→ **Work task**
Copy out the records in full, word for word, without pictures.

→ **Given information**
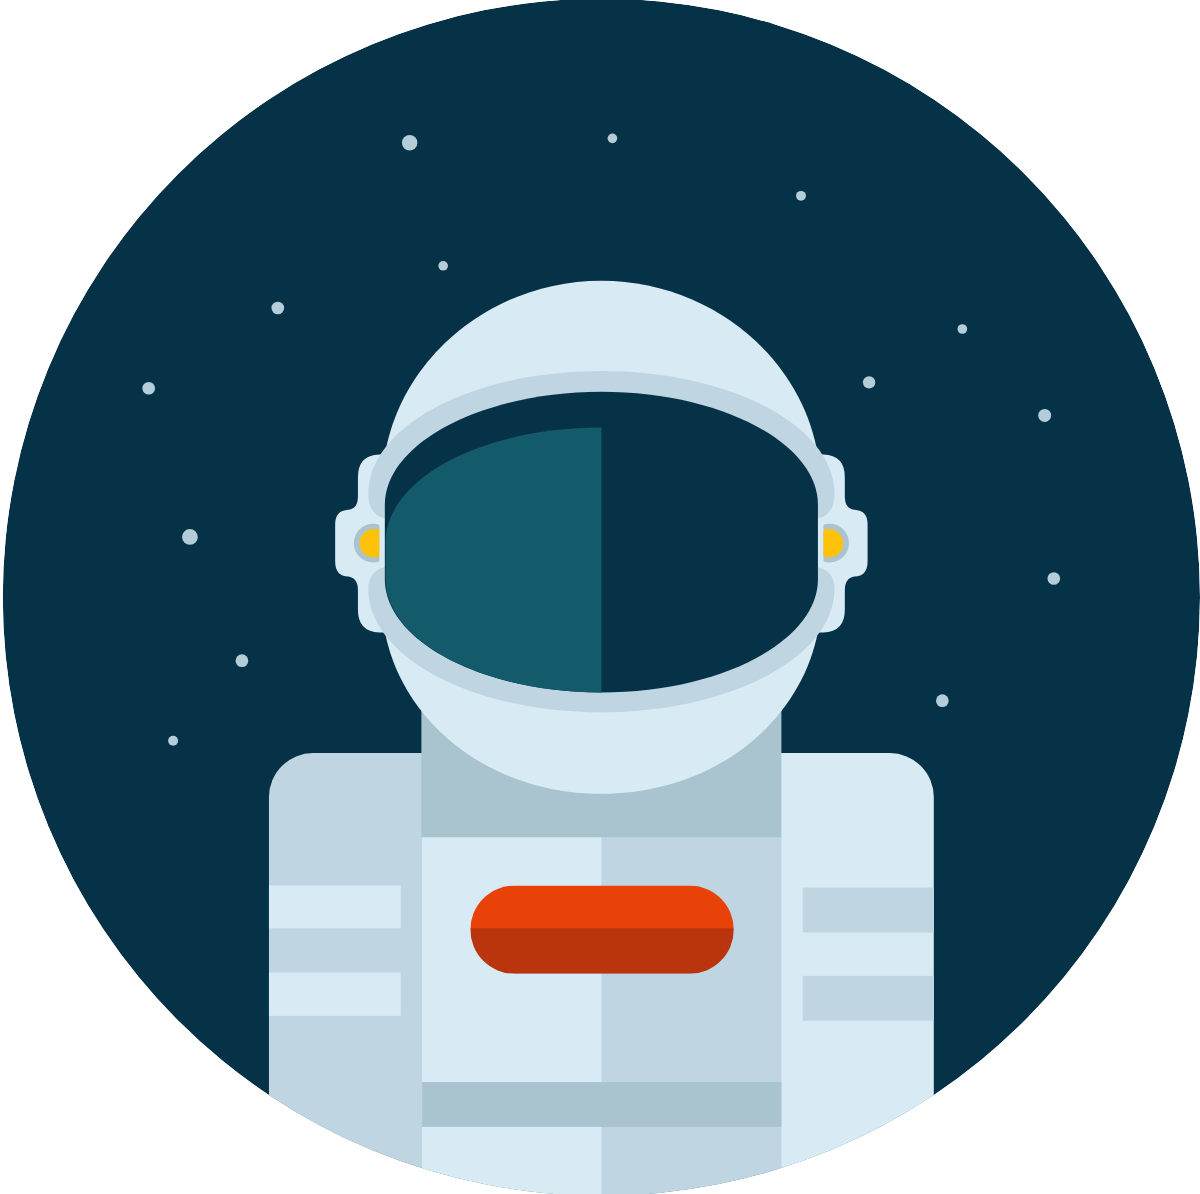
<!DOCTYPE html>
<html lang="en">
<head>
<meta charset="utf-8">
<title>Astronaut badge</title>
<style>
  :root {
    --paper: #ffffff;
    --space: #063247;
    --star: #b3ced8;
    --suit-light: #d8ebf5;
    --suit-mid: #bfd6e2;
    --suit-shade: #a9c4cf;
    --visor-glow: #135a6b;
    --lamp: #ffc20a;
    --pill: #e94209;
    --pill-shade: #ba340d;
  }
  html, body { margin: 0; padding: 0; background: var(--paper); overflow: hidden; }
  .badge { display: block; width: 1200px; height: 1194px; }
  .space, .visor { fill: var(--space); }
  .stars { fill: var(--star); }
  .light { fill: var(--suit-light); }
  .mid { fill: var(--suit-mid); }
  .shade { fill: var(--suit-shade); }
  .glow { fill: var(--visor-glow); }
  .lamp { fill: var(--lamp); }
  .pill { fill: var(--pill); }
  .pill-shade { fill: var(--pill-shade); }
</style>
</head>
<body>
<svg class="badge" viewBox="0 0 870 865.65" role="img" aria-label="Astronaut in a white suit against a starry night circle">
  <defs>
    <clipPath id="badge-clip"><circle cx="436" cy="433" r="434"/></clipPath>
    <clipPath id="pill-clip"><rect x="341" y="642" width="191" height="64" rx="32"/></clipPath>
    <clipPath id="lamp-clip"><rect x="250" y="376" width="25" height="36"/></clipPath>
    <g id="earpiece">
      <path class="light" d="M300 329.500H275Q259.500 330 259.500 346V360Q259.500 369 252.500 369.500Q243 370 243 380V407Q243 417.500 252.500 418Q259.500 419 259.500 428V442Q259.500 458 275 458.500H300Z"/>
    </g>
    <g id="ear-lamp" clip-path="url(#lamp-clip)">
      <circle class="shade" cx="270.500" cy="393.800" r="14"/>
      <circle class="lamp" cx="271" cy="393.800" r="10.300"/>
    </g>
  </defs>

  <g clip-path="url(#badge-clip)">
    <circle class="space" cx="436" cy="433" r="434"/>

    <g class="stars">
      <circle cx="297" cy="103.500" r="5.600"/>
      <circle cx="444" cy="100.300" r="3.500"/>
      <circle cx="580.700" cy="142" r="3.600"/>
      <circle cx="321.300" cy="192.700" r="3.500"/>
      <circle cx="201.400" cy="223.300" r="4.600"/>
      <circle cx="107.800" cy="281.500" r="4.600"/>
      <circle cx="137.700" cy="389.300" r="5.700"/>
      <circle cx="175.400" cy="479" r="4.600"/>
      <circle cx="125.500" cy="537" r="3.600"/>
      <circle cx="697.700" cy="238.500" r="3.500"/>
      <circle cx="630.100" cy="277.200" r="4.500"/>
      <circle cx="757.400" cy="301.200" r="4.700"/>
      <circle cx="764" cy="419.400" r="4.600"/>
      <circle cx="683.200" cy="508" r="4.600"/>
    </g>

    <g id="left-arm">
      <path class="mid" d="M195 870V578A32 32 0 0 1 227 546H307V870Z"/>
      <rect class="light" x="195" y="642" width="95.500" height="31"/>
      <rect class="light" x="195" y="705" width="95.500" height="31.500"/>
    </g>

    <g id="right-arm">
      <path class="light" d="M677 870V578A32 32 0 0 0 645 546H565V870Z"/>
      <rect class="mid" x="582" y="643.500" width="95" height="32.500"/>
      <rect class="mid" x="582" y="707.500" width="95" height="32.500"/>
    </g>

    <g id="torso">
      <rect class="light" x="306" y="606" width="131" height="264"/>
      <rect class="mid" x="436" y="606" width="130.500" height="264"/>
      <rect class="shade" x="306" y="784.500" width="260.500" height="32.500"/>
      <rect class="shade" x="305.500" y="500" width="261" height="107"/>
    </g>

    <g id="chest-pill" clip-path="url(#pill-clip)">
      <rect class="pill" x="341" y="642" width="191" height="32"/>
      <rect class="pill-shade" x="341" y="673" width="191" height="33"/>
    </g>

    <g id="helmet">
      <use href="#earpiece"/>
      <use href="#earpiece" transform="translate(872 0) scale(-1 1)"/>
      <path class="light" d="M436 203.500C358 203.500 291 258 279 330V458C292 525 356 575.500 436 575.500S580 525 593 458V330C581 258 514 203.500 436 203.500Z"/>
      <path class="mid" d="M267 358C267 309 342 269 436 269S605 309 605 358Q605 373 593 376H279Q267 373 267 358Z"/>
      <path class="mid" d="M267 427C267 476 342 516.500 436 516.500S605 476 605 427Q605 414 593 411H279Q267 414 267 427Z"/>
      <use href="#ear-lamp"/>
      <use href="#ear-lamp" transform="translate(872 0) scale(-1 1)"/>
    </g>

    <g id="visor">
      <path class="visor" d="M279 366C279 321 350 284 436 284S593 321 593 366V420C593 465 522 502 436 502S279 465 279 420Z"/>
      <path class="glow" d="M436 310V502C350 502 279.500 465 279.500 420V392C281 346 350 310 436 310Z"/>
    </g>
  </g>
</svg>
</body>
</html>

→ **Solution to this problem**
<!DOCTYPE html>
<html lang="en">
<head>
<meta charset="utf-8">
<title>Astronaut badge</title>
<style>
  :root {
    --paper: #ffffff;
    --space: #063247;
    --star: #b3ced8;
    --suit-light: #d8ebf5;
    --suit-mid: #bfd6e2;
    --suit-shade: #a9c4cf;
    --visor-glow: #135a6b;
    --lamp: #ffc20a;
    --pill: #e94209;
    --pill-shade: #ba340d;
  }
  html, body { margin: 0; padding: 0; background: var(--paper); overflow: hidden; }
  .badge { display: block; width: 1200px; height: 1194px; }
  .space, .visor { fill: var(--space); }
  .stars { fill: var(--star); }
  .light { fill: var(--suit-light); }
  .mid { fill: var(--suit-mid); }
  .shade { fill: var(--suit-shade); }
  .glow { fill: var(--visor-glow); }
  .lamp { fill: var(--lamp); }
  .pill { fill: var(--pill); }
  .pill-shade { fill: var(--pill-shade); }
</style>
</head>
<body>
<svg class="badge" viewBox="0 0 870 865.65" role="img" aria-label="Astronaut in a white suit against a starry night circle">
  <defs>
    <clipPath id="badge-clip"><circle cx="436" cy="433" r="434"/></clipPath>
    <clipPath id="pill-clip"><rect x="341" y="642" width="191" height="64" rx="32"/></clipPath>
    <clipPath id="lamp-clip"><rect x="250" y="376" width="25" height="36"/></clipPath>
    <g id="earpiece">
      <path class="light" d="M300 329.500H275Q259.500 330 259.500 346V360Q259.500 369 252.500 369.500Q243 370 243 380V407Q243 417.500 252.500 418Q259.500 419 259.500 428V442Q259.500 458 275 458.500H300Z"/>
    </g>
    <g id="ear-lamp" clip-path="url(#lamp-clip)">
      <circle class="shade" cx="270.500" cy="393.800" r="14"/>
      <circle class="lamp" cx="271" cy="393.800" r="10.300"/>
    </g>
  </defs>

  <g clip-path="url(#badge-clip)">
    <circle class="space" cx="436" cy="433" r="434"/>

    <g class="stars">
      <circle cx="297" cy="103.500" r="5.600"/>
      <circle cx="444" cy="100.300" r="3.500"/>
      <circle cx="580.700" cy="142" r="3.600"/>
      <circle cx="321.300" cy="192.700" r="3.500"/>
      <circle cx="201.400" cy="223.300" r="4.600"/>
      <circle cx="107.800" cy="281.500" r="4.600"/>
      <circle cx="137.700" cy="389.300" r="5.700"/>
      <circle cx="175.400" cy="479" r="4.600"/>
      <circle cx="125.500" cy="537" r="3.600"/>
      <circle cx="697.700" cy="238.500" r="3.500"/>
      <circle cx="630.100" cy="277.200" r="4.500"/>
      <circle cx="757.400" cy="301.200" r="4.700"/>
      <circle cx="764" cy="419.400" r="4.600"/>
      <circle cx="683.200" cy="508" r="4.600"/>
    </g>

    <g id="left-arm">
      <path class="mid" d="M195 870V578A32 32 0 0 1 227 546H307V870Z"/>
      <rect class="light" x="195" y="642" width="95.500" height="31"/>
      <rect class="light" x="195" y="705" width="95.500" height="31.500"/>
    </g>

    <g id="right-arm">
      <path class="light" d="M677 870V578A32 32 0 0 0 645 546H565V870Z"/>
      <rect class="mid" x="582" y="643.500" width="95" height="32.500"/>
      <rect class="mid" x="582" y="707.500" width="95" height="32.500"/>
    </g>

    <g id="torso">
      <rect class="light" x="306" y="606" width="131" height="264"/>
      <rect class="mid" x="436" y="606" width="130.500" height="264"/>
      <rect class="shade" x="306" y="784.500" width="260.500" height="32.500"/>
      <rect class="shade" x="305.500" y="500" width="261" height="107"/>
    </g>

    <g id="chest-pill" clip-path="url(#pill-clip)">
      <rect class="pill" x="341" y="642" width="191" height="32"/>
      <rect class="pill-shade" x="341" y="673" width="191" height="33"/>
    </g>

    <g id="helmet">
      <use href="#earpiece"/>
      <use href="#earpiece" transform="translate(872 0) scale(-1 1)"/>
      <path class="light" d="M436 203.500C358 203.500 291 258 279 330V458C292 525 356 575.500 436 575.500S580 525 593 458V330C581 258 514 203.500 436 203.500Z"/>
      <path class="mid" d="M267 358C267 309 342 269 436 269S605 309 605 358Q605 373 593 376H279Q267 373 267 358Z"/>
      <path class="mid" d="M267 427C267 476 342 516.500 436 516.500S605 476 605 427Q605 414 593 411H279Q267 414 267 427Z"/>
      <use href="#ear-lamp"/>
      <use href="#ear-lamp" transform="translate(872 0) scale(-1 1)"/>
    </g>

    <g id="visor">
      <path class="visor" d="M279 366C279 321 350 284 436 284S593 321 593 366V420C593 465 522 502 436 502S279 465 279 420Z"/>
      <path class="glow" d="M436 310V502C350 502 279.500 465 279.500 420V392C281 346 350 310 436 310Z"/>
    </g>
  </g>
</svg>
</body>
</html>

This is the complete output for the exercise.